>> http://www.employees.org/~rajiva
>>> 
>>> In short, port range of 500 seems ok, though 1000 would be more than
>> enough for my home.
>> 
>> I see several spikes in your data over 500 ports.  During those times,
>> applications would be unable to function (unable to get a port).  April 29/30
>> is a long time where that occurs very visibly, but there are shorter spikes
>> elsewhere such as on April 17 and April 18.  If you had only 500 ports on
>> those days, creating a new TCP mapping would have been impossible,
>> impacting ability to send or receive email, order books from Amazon.com,
>> and so on.  I am surprised you conclude that "500 seems ok" when such a
>> limit would interfere with your network use on those days.
>> 

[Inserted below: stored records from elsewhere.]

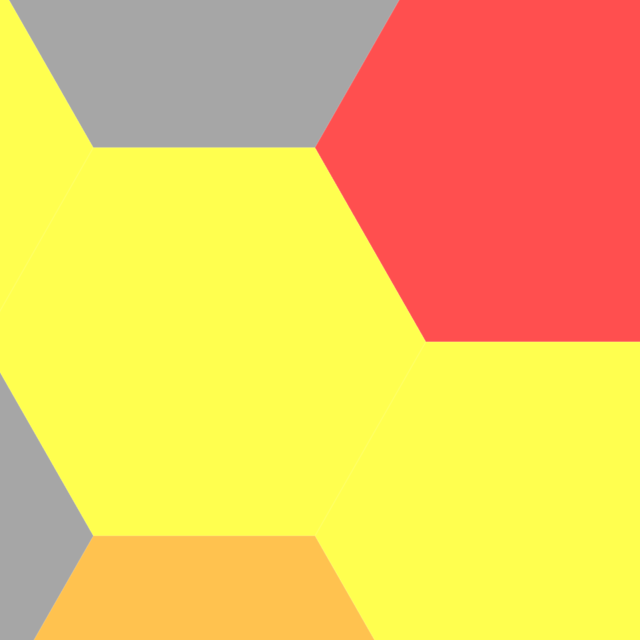
Give the GLSL for this pattern, as a three.js fragment shader.

```glsl
varying vec2 vUv;

const vec2 CENTER = vec2(0.319, 0.4661);       // middle of the home hexagon
const float SIDE = 0.3464;                     // horizontal side length
const float HALF_HEIGHT = 0.3034;              // center to flat edge
const float SEAM_WIDTH = 0.0015;
const float SEAM_STRENGTH = 0.15;
const float EDGE_BLUR = 0.002;
const int SAMPLES = 4;                         // per axis

const vec3 YELLOW = vec3(1.0, 1.0, 0.31);
const vec3 RED = vec3(1.0, 0.31, 0.31);
const vec3 GRAY = vec3(0.65);
const vec3 ORANGE = vec3(1.0, 0.76, 0.31);
const vec3 SEAM = vec3(1.0);

const float APOTHEM = 0.8660254;               // of a hexagon with side 1
const vec2 PERIOD = vec2(3.0, 2.0 * APOTHEM);

// Center of the flat-topped hexagon holding p, from two offset grids
vec2 hexCenter(vec2 p) {
  vec2 a = floor(p / PERIOD + 0.5) * PERIOD;
  vec2 b = (floor(p / PERIOD) + 0.5) * PERIOD;
  vec2 da = p - a;
  vec2 db = p - b;
  return dot(da, da) < dot(db, db) ? a : b;
}

// Distance from a local point to the nearest hexagon edge
float edgeDistance(vec2 local) {
  vec2 q = abs(local);
  return APOTHEM - max(q.y, q.x * APOTHEM + q.y * 0.5);
}

// Yellow diagonal band, with gray alternating beside red or orange
vec3 cellColor(vec2 center) {
  vec2 cell = center / vec2(1.5, APOTHEM);
  float band = floor((cell.x + cell.y) * 0.5 + 0.5);
  float step2 = floor((cell.y - cell.x) * 0.5 + 0.5);
  if (abs(band) < 0.5) return YELLOW;
  if (2.0 * step2 > band) return GRAY;
  return band > 0.0 ? RED : ORANGE;
}

vec3 tiling(vec2 uv) {
  vec2 p = (uv - CENTER) / vec2(SIDE, HALF_HEIGHT / APOTHEM);
  vec2 center = hexCenter(p);
  float d = edgeDistance(p - center) * SIDE;
  float seam = 1.0 - smoothstep(0.0, SEAM_WIDTH, d);
  return mix(cellColor(center), SEAM, seam * SEAM_STRENGTH);
}

void main() {
  // Average a small grid of samples to smooth the edges
  vec3 color = vec3(0.0);
  for (int y = 0; y < SAMPLES; y++) {
    for (int x = 0; x < SAMPLES; x++) {
      vec2 offset = (vec2(float(x), float(y)) + 0.5) / float(SAMPLES) - 0.5;
      color += tiling(vUv + offset * EDGE_BLUR);
    }
  }
  gl_FragColor = vec4(color / float(SAMPLES * SAMPLES), 1.0);
}
```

>> What is the maximum number of mappings supported by your NAPT device?
>> Some residential-class NATs have a limit of 1024 mappings.
>> 
>> -d
>> 
>>> Suffice to say, this is just a sample representation, since the port
>> utilization would vary home to home, based on number of active devices,
>> type of applications, the degree of simultaneous device or application
>> usage etc.
>>> 
>>> If any of you are doing similar monitoring, then please share.
>>> 
>>> Cheers,
>>> Rajiv
>>> 
>>> PS: Thanks to Erik Kline, who explained (with sufficient details) how to use
>> google charting for my data. And thanks to Xun Wang & Shaoshuai Dai for
>> helping me out significantly.
>>> 
>>> PS: My home has 3-4 active devices.
>>> _______________________________________________
>>> Behave mailing list
>>> Behave@ietf.org
>>> https://www.ietf.org/mailman/listinfo/behave
> 
> _______________________________________________
> v6ops mailing list
> v6ops@ietf.org
> https://www.ietf.org/mailman/listinfo/v6ops